Christie gives in to Democrats after 6-year fight over Supreme Court
A nearly six-year battle over the state Supreme Court finally ended Monday as Gov. Chris Christie announced he will nominate a Democrat he has known more than 15 years, Walter Timpone, as an associate justice.
With Senate President Stephen Sweeney at his side at the Statehouse, Christie announced the agreement and said he expected relatively swift approval. He said the deal should show residents that “we’re getting our jobs done.”
“The Senate president and I have worked hard over the years to try to make sure that things are accomplished for the people of this state. A judicial nomination process which works appropriately is something that the state needs and something that I am relieved to make sure continues for the state from here,” Christie said.
Timpone, 65, a resident of Cranford, is a partner at the law firm of McElroy, Deutsch, Mulvaney & Carpenter. He was a federal prosecutor for 11 years, starting in 1984, where he was chief of the public corruption unit. He’s currently a member of the state Election Law Enforcement Commission.
“This is a magical day for me, one that I could have never imagined ever coming. It’s humbling. It’s exciting. And I hope to do a great job,” Timpone said.
In May 2010, Christie declined to renominate Associate Justice John Wallace Jr. to continue on the Supreme Court, angering Democrats who said he didn’t merit losing his position.
In the years that followed, Democrats repeatedly rejected Christie nominees, saying the choices would have titled the traditional partisan balance of the court. The primary issue has been how to view Justice Jaynee LaVecchia, a registered independent. Christie has said he should be able to appoint four Republicans to the court but finally relented.
“Because I wanted to get something done. People of this state give us these jobs expecting us to get something done,” Christie said.
If Timpone is confirmed, as expected, the court will have three Democrats, three Republicans and an independent. Sweeney said the nomination ensures a balanced court.
“Mr. Timpone is very well-respected, and we will be having a hearing in the very near future. I would expect that he will be confirmed, from the reaction I’m getting from members,” Sweeney said. “It’s great to be able to turn this chapter behind us and move forward.”
Since 2010, an appellate judge has been elevated to the Supreme Court to serve as an acting justice.
Timpone would serve a relatively short stint on the Supreme Court of around four and a half years. Justices are required to retire at age 70. Timpone turns 70 on Nov. 10, 2020, meaning his successor would be selected by the governor elected in 2017.
Timpone’s selection also means Superior Court Judge David Bauman, of Holmdel, has had his nomination scuttled twice without so much as a hearing.
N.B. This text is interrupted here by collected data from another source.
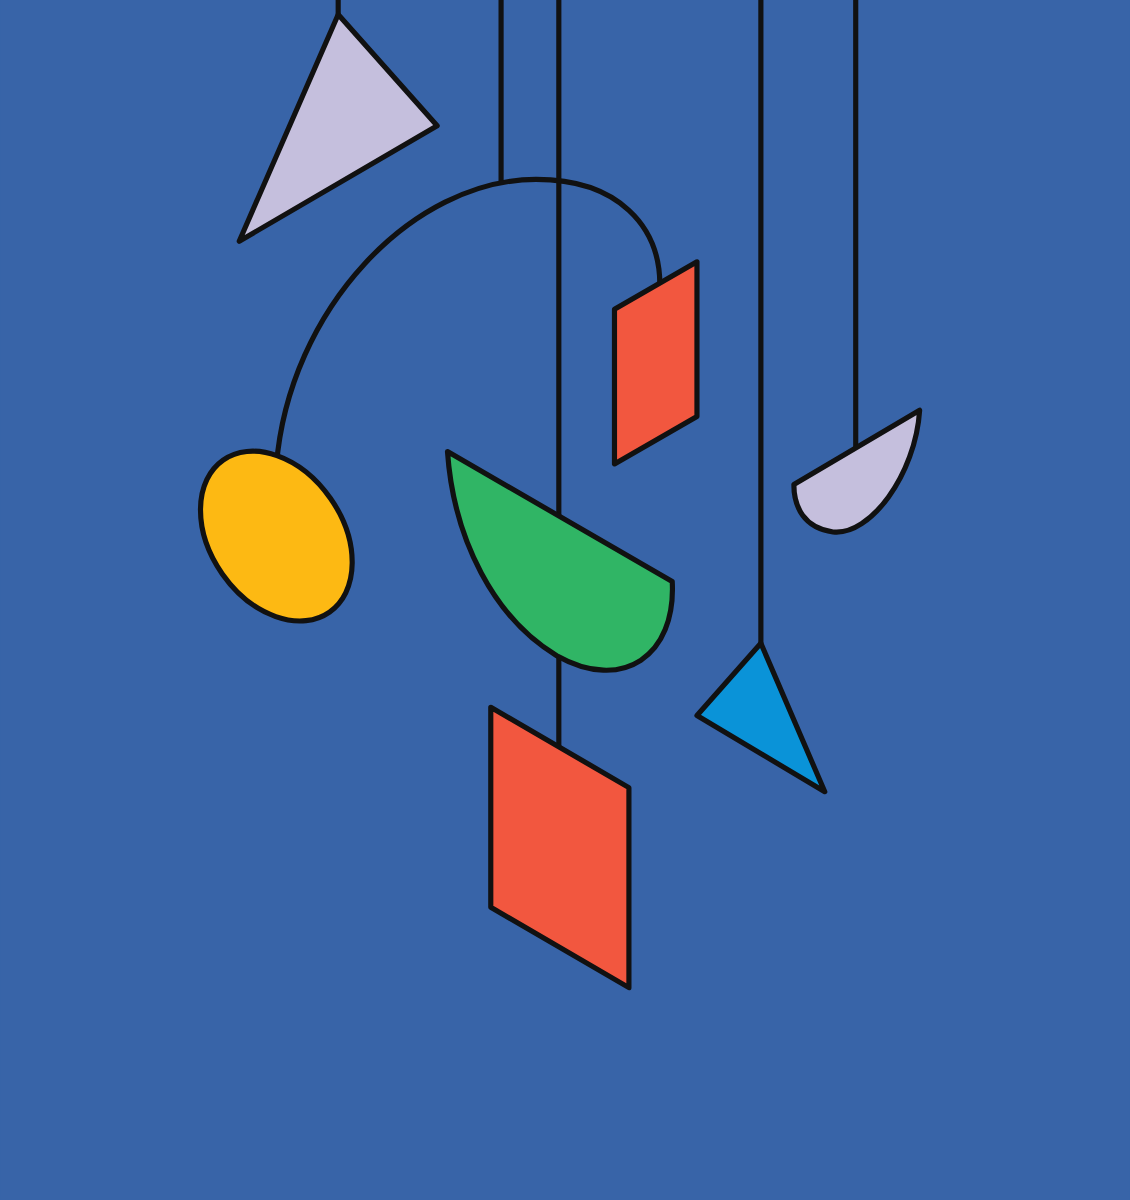
<!DOCTYPE html>
<html lang="en">
<head>
<meta charset="utf-8">
<title>Hanging Mobile</title>
<style>
  :root {
    --sky: #3864a8;
    --ink: #111111;
    --lavender: #c5bfdd;
    --coral: #f2573f;
    --sun: #fdb913;
    --leaf: #30b565;
    --azure: #0a93d8;
  }
  html, body {
    margin: 0;
    padding: 0;
    width: 1130px;
    height: 1200px;
    overflow: hidden;
    background: var(--sky);
  }
  .mobile {
    display: block;
    width: 1130px;
    height: 1200px;
  }
  .wire { fill: none; stroke: var(--ink); stroke-width: 2.5; stroke-linecap: round; }
  .piece { stroke: var(--ink); stroke-width: 2.5; stroke-linejoin: round; }
  .lavender { fill: var(--lavender); }
  .coral { fill: var(--coral); }
  .sun { fill: var(--sun); }
  .leaf { fill: var(--leaf); }
  .azure { fill: var(--azure); }
</style>
</head>
<body>
<svg class="mobile" viewBox="0 0 548 582" xmlns="http://www.w3.org/2000/svg" role="img" aria-label="Abstract hanging mobile of coloured shapes">
  <rect width="548" height="582" fill="var(--sky)"/>

  <g id="wires">
    <line class="wire" x1="164" y1="0" x2="164" y2="8"/>
    <line class="wire" x1="243" y1="0" x2="243" y2="88"/>
    <path class="wire" d="M134,226 C140,150 200,87 260,87 C300,87 320,110 320,138"/>
    <line class="wire" x1="271" y1="0" x2="271" y2="362"/>
    <line class="wire" x1="369" y1="0" x2="369" y2="312"/>
    <line class="wire" x1="415" y1="0" x2="415" y2="218"/>
  </g>

  <g id="pieces">
    <polygon class="piece lavender" points="164,7 212,61 116,117"/>
    <polygon class="piece coral" points="298,150 338,127 338,202 298,225"/>
    <ellipse class="piece sun" cx="134" cy="260" rx="32" ry="45" transform="rotate(-35 134 260)"/>
    <path class="piece leaf" d="M217,219 L326,282 C328,318 302,336 270,318 C240,300 220,262 217,219 Z"/>
    <polygon class="piece coral" points="238,343 305,382 305,479 238,440"/>
    <polygon class="piece azure" points="369,312 400,384 338,347"/>
    <path class="piece lavender" d="M385,235 L446,199 C444,230 422,260 404,258 C390,256 385,246 385,235 Z"/>
  </g>
</svg>
</body>
</html>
Christie called him “an extraordinary individual” who extended well-wishes to the governor and Timpone when he learned of the switch.
“He said, ‘What I care about most is that the judiciary works the way it’s supposed to, that the nomination process gets going the way it’s supposed to at all levels of the court, and that you get the kind of person you want,’” Christie said.
In 2002, when Christie became U.S. attorney for New Jersey, Timpone was nearly appointed Christie’s first assistant, the top staff position. The appointment was nixed because Timpone had angered federal investigators when he visited then-U.S. Sen. Robert Torricelli at his home while the senator was under FBI surveillance at a time one of Timpone’s legal clients, Bobby Janiszewski, was tapped to secretly tape conversations with the senator.
Christie said Monday that he fought for Timpone’s appointment and that the Justice Department was wrong to block it. Christie even went to Washington at the time to make his case to the attorney general and deputy attorney general, to no avail.
“I know all the facts and circumstances in that matter and none of it concerns me,” Christie said.
Christie said he trusts Timpone’s judgment and has no questions about his qualifications or integrity. The governor said he didn’t formally interview about Timpone about the opening, though his chief counsel’s office did last week.
“It doesn’t mean we agree on everything. I’m sure we don’t. I’m confident we don’t. We’ve had lots of discussions about politics over the years. The fact is that we know we don’t agree on everything, but that’s never been the way I’m going to make these judgments,” Christie said.
“If we thought he was going to be a yes-man, we wouldn’t put him up,” Sweeney said. “Mr. Timpone has a impeccable reputation that’s been established over a lot of years.
Christie said Timpone would be the first graduate of Seton Hall Law School to sit on the state Supreme Court.
Christie also has a law degree from Seton Hall.